**Provided records**
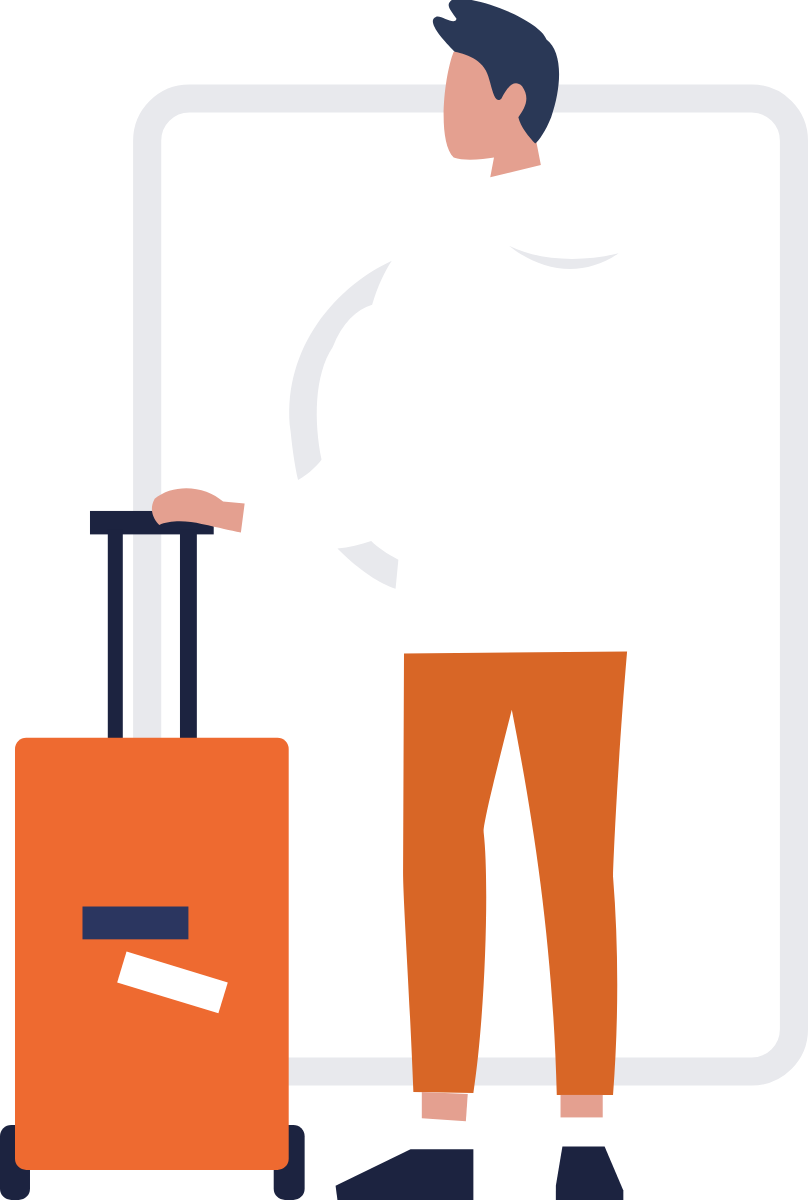
<!DOCTYPE html>
<html lang="en">
<head>
<meta charset="utf-8">
<title>Traveller with Suitcase</title>
<style>
  :root {
    --frame-grey: #e8e9ed;
    --skin: #e4a090;
    --hair: #2a3856;
    --navy: #1c2340;
    --label-blue: #2b3660;
    --case-orange: #ee6a30;
    --trouser-orange: #d86626;
    --paper: #ffffff;
  }
  html, body {
    margin: 0;
    padding: 0;
    width: 808px;
    height: 1200px;
    overflow: hidden;
    background: var(--paper);
  }
  .scene {
    display: block;
    width: 808px;
    height: 1200px;
  }
  .frame { fill: none; stroke: var(--frame-grey); stroke-width: 30; }
  .shadow { fill: var(--frame-grey); }
  .skin { fill: var(--skin); }
  .hair { fill: var(--hair); }
  .navy { fill: var(--navy); }
  .case-body { fill: var(--case-orange); }
  .case-label { fill: var(--label-blue); }
  .case-tag { fill: var(--paper); }
  .trousers { fill: var(--trouser-orange); }
</style>
</head>
<body>
<svg class="scene" viewBox="0 0 862 1280" xmlns="http://www.w3.org/2000/svg" role="img" aria-label="A traveller standing beside an orange suitcase in front of a rounded doorway">
  <rect class="frame" x="157" y="105" width="690" height="1038" rx="45"/>

  <g class="traveller">
    <path class="shadow" d="M418,278 C350,310 300,380 310,460 C312,480 315,500 318,512 C330,505 340,495 343,490 C335,450 335,400 355,370 C365,345 380,330 397,325 C403,305 410,290 418,278 Z"/>
    <path class="shadow" d="M360,585 C385,610 405,622 422,628 L425,597 C412,590 403,584 396,577 C385,581 372,584 360,585 Z"/>
    <path class="shadow" d="M543,262 C575,288 620,298 660,270 C620,280 575,278 543,262 Z"/>

    <path class="skin" d="M484,55 C474,80 466,150 484,168 C495,172 515,170 527,168 L523,189 L577,176 L570,140 L560,60 Z"/>
    <path class="hair" d="M485,55 C470,40 455,22 465,18 C470,15 485,28 487,20 C480,10 475,5 482,0 C500,-8 575,20 583,42 C600,55 600,90 588,125 C582,140 575,150 571,153 C565,147 555,135 553,125 C560,115 566,105 557,92 C548,83 540,95 535,105 C528,112 525,95 522,85 C518,65 500,58 485,55 Z"/>

    <path class="trousers" d="M431,697 L669,695 C660,800 655,900 654,935 C660,1010 660,1090 654,1168 L594,1168 C590,1010 570,880 546,757 C530,820 515,880 516,888 C522,940 518,1080 505,1166 L441,1165 C437,1060 430,960 430,930 Z"/>
    <path class="skin" d="M450,1165 L499,1167 L497,1196 L450,1193 Z"/>
    <rect class="skin" x="598" y="1168" width="45" height="24"/>
    <path class="navy" d="M358,1265 L438,1226 L505,1226 L505,1280 L360,1280 Z"/>
    <path class="navy" d="M600,1223 L645,1223 L665,1270 L665,1280 L593,1280 L593,1265 Z"/>
  </g>

  <g class="suitcase">
    <rect class="navy" x="96" y="545" width="132" height="25"/>
    <rect class="navy" x="115" y="565" width="16" height="230"/>
    <rect class="navy" x="192" y="565" width="18" height="230"/>
    <rect class="navy" x="0" y="1200" width="32" height="80" rx="12"/>
    <rect class="navy" x="292" y="1200" width="33" height="80" rx="12"/>
    <rect class="case-body" x="16" y="787" width="292" height="461" rx="12"/>
    <rect class="case-label" x="88" y="967" width="113" height="35"/>
    <path class="case-tag" d="M135,1015 L243,1048 L233,1081 L125,1048 Z"/>
  </g>

  <path class="skin" d="M165,532 C158,545 165,555 170,560 C180,555 200,555 215,559 C235,563 245,566 257,568 L261,537 L238,535 C220,518 185,515 165,532 Z"/>
</svg>
</body>
</html>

**Your instructions**
Could you output every entry exactly as written, skipping the pictures?

**Answer box**
<!DOCTYPE html>
<html lang="en">
<head>
<meta charset="utf-8">
<title>Traveller with Suitcase</title>
<style>
  :root {
    --frame-grey: #e8e9ed;
    --skin: #e4a090;
    --hair: #2a3856;
    --navy: #1c2340;
    --label-blue: #2b3660;
    --case-orange: #ee6a30;
    --trouser-orange: #d86626;
    --paper: #ffffff;
  }
  html, body {
    margin: 0;
    padding: 0;
    width: 808px;
    height: 1200px;
    overflow: hidden;
    background: var(--paper);
  }
  .scene {
    display: block;
    width: 808px;
    height: 1200px;
  }
  .frame { fill: none; stroke: var(--frame-grey); stroke-width: 30; }
  .shadow { fill: var(--frame-grey); }
  .skin { fill: var(--skin); }
  .hair { fill: var(--hair); }
  .navy { fill: var(--navy); }
  .case-body { fill: var(--case-orange); }
  .case-label { fill: var(--label-blue); }
  .case-tag { fill: var(--paper); }
  .trousers { fill: var(--trouser-orange); }
</style>
</head>
<body>
<svg class="scene" viewBox="0 0 862 1280" xmlns="http://www.w3.org/2000/svg" role="img" aria-label="A traveller standing beside an orange suitcase in front of a rounded doorway">
  <rect class="frame" x="157" y="105" width="690" height="1038" rx="45"/>

  <g class="traveller">
    <path class="shadow" d="M418,278 C350,310 300,380 310,460 C312,480 315,500 318,512 C330,505 340,495 343,490 C335,450 335,400 355,370 C365,345 380,330 397,325 C403,305 410,290 418,278 Z"/>
    <path class="shadow" d="M360,585 C385,610 405,622 422,628 L425,597 C412,590 403,584 396,577 C385,581 372,584 360,585 Z"/>
    <path class="shadow" d="M543,262 C575,288 620,298 660,270 C620,280 575,278 543,262 Z"/>

    <path class="skin" d="M484,55 C474,80 466,150 484,168 C495,172 515,170 527,168 L523,189 L577,176 L570,140 L560,60 Z"/>
    <path class="hair" d="M485,55 C470,40 455,22 465,18 C470,15 485,28 487,20 C480,10 475,5 482,0 C500,-8 575,20 583,42 C600,55 600,90 588,125 C582,140 575,150 571,153 C565,147 555,135 553,125 C560,115 566,105 557,92 C548,83 540,95 535,105 C528,112 525,95 522,85 C518,65 500,58 485,55 Z"/>

    <path class="trousers" d="M431,697 L669,695 C660,800 655,900 654,935 C660,1010 660,1090 654,1168 L594,1168 C590,1010 570,880 546,757 C530,820 515,880 516,888 C522,940 518,1080 505,1166 L441,1165 C437,1060 430,960 430,930 Z"/>
    <path class="skin" d="M450,1165 L499,1167 L497,1196 L450,1193 Z"/>
    <rect class="skin" x="598" y="1168" width="45" height="24"/>
    <path class="navy" d="M358,1265 L438,1226 L505,1226 L505,1280 L360,1280 Z"/>
    <path class="navy" d="M600,1223 L645,1223 L665,1270 L665,1280 L593,1280 L593,1265 Z"/>
  </g>

  <g class="suitcase">
    <rect class="navy" x="96" y="545" width="132" height="25"/>
    <rect class="navy" x="115" y="565" width="16" height="230"/>
    <rect class="navy" x="192" y="565" width="18" height="230"/>
    <rect class="navy" x="0" y="1200" width="32" height="80" rx="12"/>
    <rect class="navy" x="292" y="1200" width="33" height="80" rx="12"/>
    <rect class="case-body" x="16" y="787" width="292" height="461" rx="12"/>
    <rect class="case-label" x="88" y="967" width="113" height="35"/>
    <path class="case-tag" d="M135,1015 L243,1048 L233,1081 L125,1048 Z"/>
  </g>

  <path class="skin" d="M165,532 C158,545 165,555 170,560 C180,555 200,555 215,559 C235,563 245,566 257,568 L261,537 L238,535 C220,518 185,515 165,532 Z"/>
</svg>
</body>
</html>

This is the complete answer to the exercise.